RECORDS Block Start

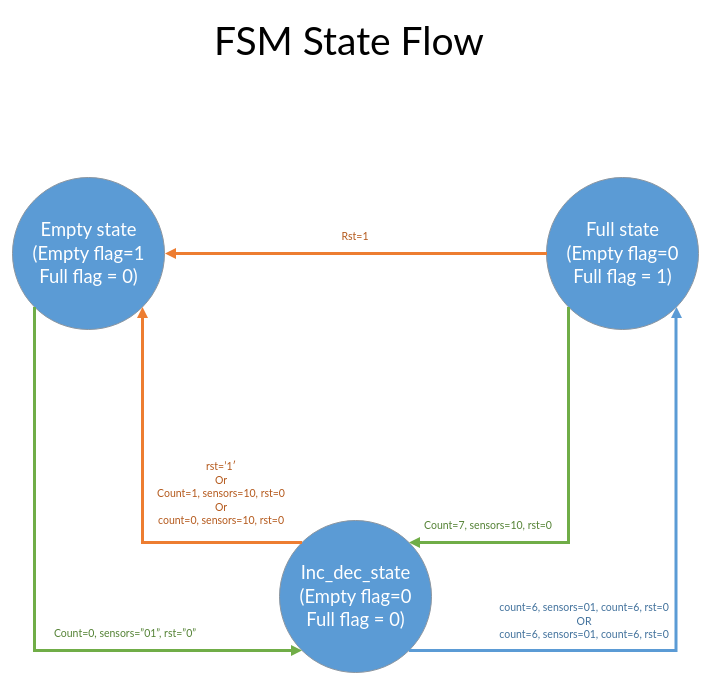
<!DOCTYPE html>
<html lang="en">
<head>
<meta charset="utf-8">
<title>FSM State Flow</title>
<style>
:root {
  --paper: #fff;
  --ink: #000;
  --node: #5b9bd5;
  --node-edge: #8c96a0;
  --reset: #ed7d31;
  --reset-text: #b4591c;
  --step: #70ad47;
  --step-text: #548235;
  --fill: #5b9bd5;
  --fill-text: #41719c;
}
* { box-sizing: border-box; margin: 0; }
body { background: var(--paper); }
.diagram {
  position: relative;
  width: 711px;
  height: 685px;
  overflow: hidden;
  background: var(--paper);
  font-family: Lato, "Open Sans", sans-serif;
  text-align: center;
  white-space: nowrap;
}
h1 {
  padding-top: 16px;
  width: 698px;
  font-size: 39px;
  font-weight: 400;
  line-height: 48px;
  color: var(--ink);
}
.state {
  position: absolute;
  display: flex;
  align-items: center;
  justify-content: center;
  width: 153px;
  height: 153px;
  border: 1px solid var(--node-edge);
  border-radius: 50%;
  background: var(--node);
  color: #fff;
  font-size: 18.4px;
  line-height: 23.5px;
}
.empty { left: 12px; top: 177px; }
.full { left: 546px; top: 177px; }
.inc-dec { left: 279px; top: 520px; }
.arrows { position: absolute; left: 0; top: 0; }
.arrows path { fill: none; stroke-width: 3; }
.arrows .reset { stroke: var(--reset); }
.arrows .step { stroke: var(--step); }
.arrows .fill { stroke: var(--fill); }
.arrows .reset-head { fill: var(--reset); }
.arrows .step-head { fill: var(--step); }
.arrows .fill-head { fill: var(--fill); }
.condition {
  position: absolute;
  width: 200px;
  font-size: 10.5px;
  line-height: 13.5px;
}
.on-reset { color: var(--reset-text); }
.on-step { color: var(--step-text); }
.on-fill { color: var(--fill-text); }
.full-to-empty { left: 255px; top: 230px; }
.inc-to-empty { left: 121px; top: 460px; }
.full-to-inc { left: 388px; top: 519px; }
.empty-to-inc { left: 25px; top: 627px; }
.inc-to-full { left: 484px; top: 601px; }
</style>
</head>
<body>
<main class="diagram">
  <h1>FSM State Flow</h1>

  <div class="state empty"><p>Empty state<br>(Empty flag=1<br>Full flag = 0)</p></div>
  <div class="state full"><p>Full state<br>(Empty flag=0<br>Full flag = 1)</p></div>
  <div class="state inc-dec"><p>Inc_dec_state<br>(Empty flag=0<br>Full flag = 0)</p></div>

  <svg class="arrows" width="711" height="685" viewBox="0 0 711 685" aria-hidden="true">
    <defs>
      <polygon id="head" points="0,0 -11,-5.5 -11,5.5"/>
    </defs>
    <path class="reset" d="M547 253.5H174"/>
    <use class="reset-head" href="#head" transform="translate(165 253.5) rotate(180)"/>
    <path class="reset" d="M302 542.5H142.5V316"/>
    <use class="reset-head" href="#head" transform="translate(142.5 307) rotate(-90)"/>
    <path class="step" d="M34.5 307V650.5H292"/>
    <use class="step-head" href="#head" transform="translate(302 650.5)"/>
    <path class="step" d="M568.5 307V542.5H418"/>
    <use class="step-head" href="#head" transform="translate(409 542.5) rotate(180)"/>
    <path class="fill" d="M409 650.5H676V316"/>
    <use class="fill-head" href="#head" transform="translate(676.5 307) rotate(-90)"/>
  </svg>

  <p class="condition on-reset full-to-empty">Rst=1</p>
  <p class="condition on-reset inc-to-empty">rst=’1′<br>Or<br>Count=1, sensors=10, rst=0<br>Or<br>count=0, sensors=10, rst=0</p>
  <p class="condition on-step full-to-inc">Count=7, sensors=10, rst=0</p>
  <p class="condition on-step empty-to-inc">Count=0, sensors=”01”, rst=”0”</p>
  <p class="condition on-fill inc-to-full">count=6, sensors=01, count=6, rst=0<br>OR<br>count=6, sensors=01, count=6, rst=0</p>
</main>
</body>
</html>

RECORDS Block End

PROBLEM REQUIREMENTS.
From the data above, output exactly the lines between the one containing "--ink: #000;" and the one containing "overflow: hidden;", counting both of them.

TASK OUTPUT.
  --ink: #000;
  --node: #5b9bd5;
  --node-edge: #8c96a0;
  --reset: #ed7d31;
  --reset-text: #b4591c;
  --step: #70ad47;
  --step-text: #548235;
  --fill: #5b9bd5;
  --fill-text: #41719c;
}
* { box-sizing: border-box; margin: 0; }
body { background: var(--paper); }
.diagram {
  position: relative;
  width: 711px;
  height: 685px;
  overflow: hidden;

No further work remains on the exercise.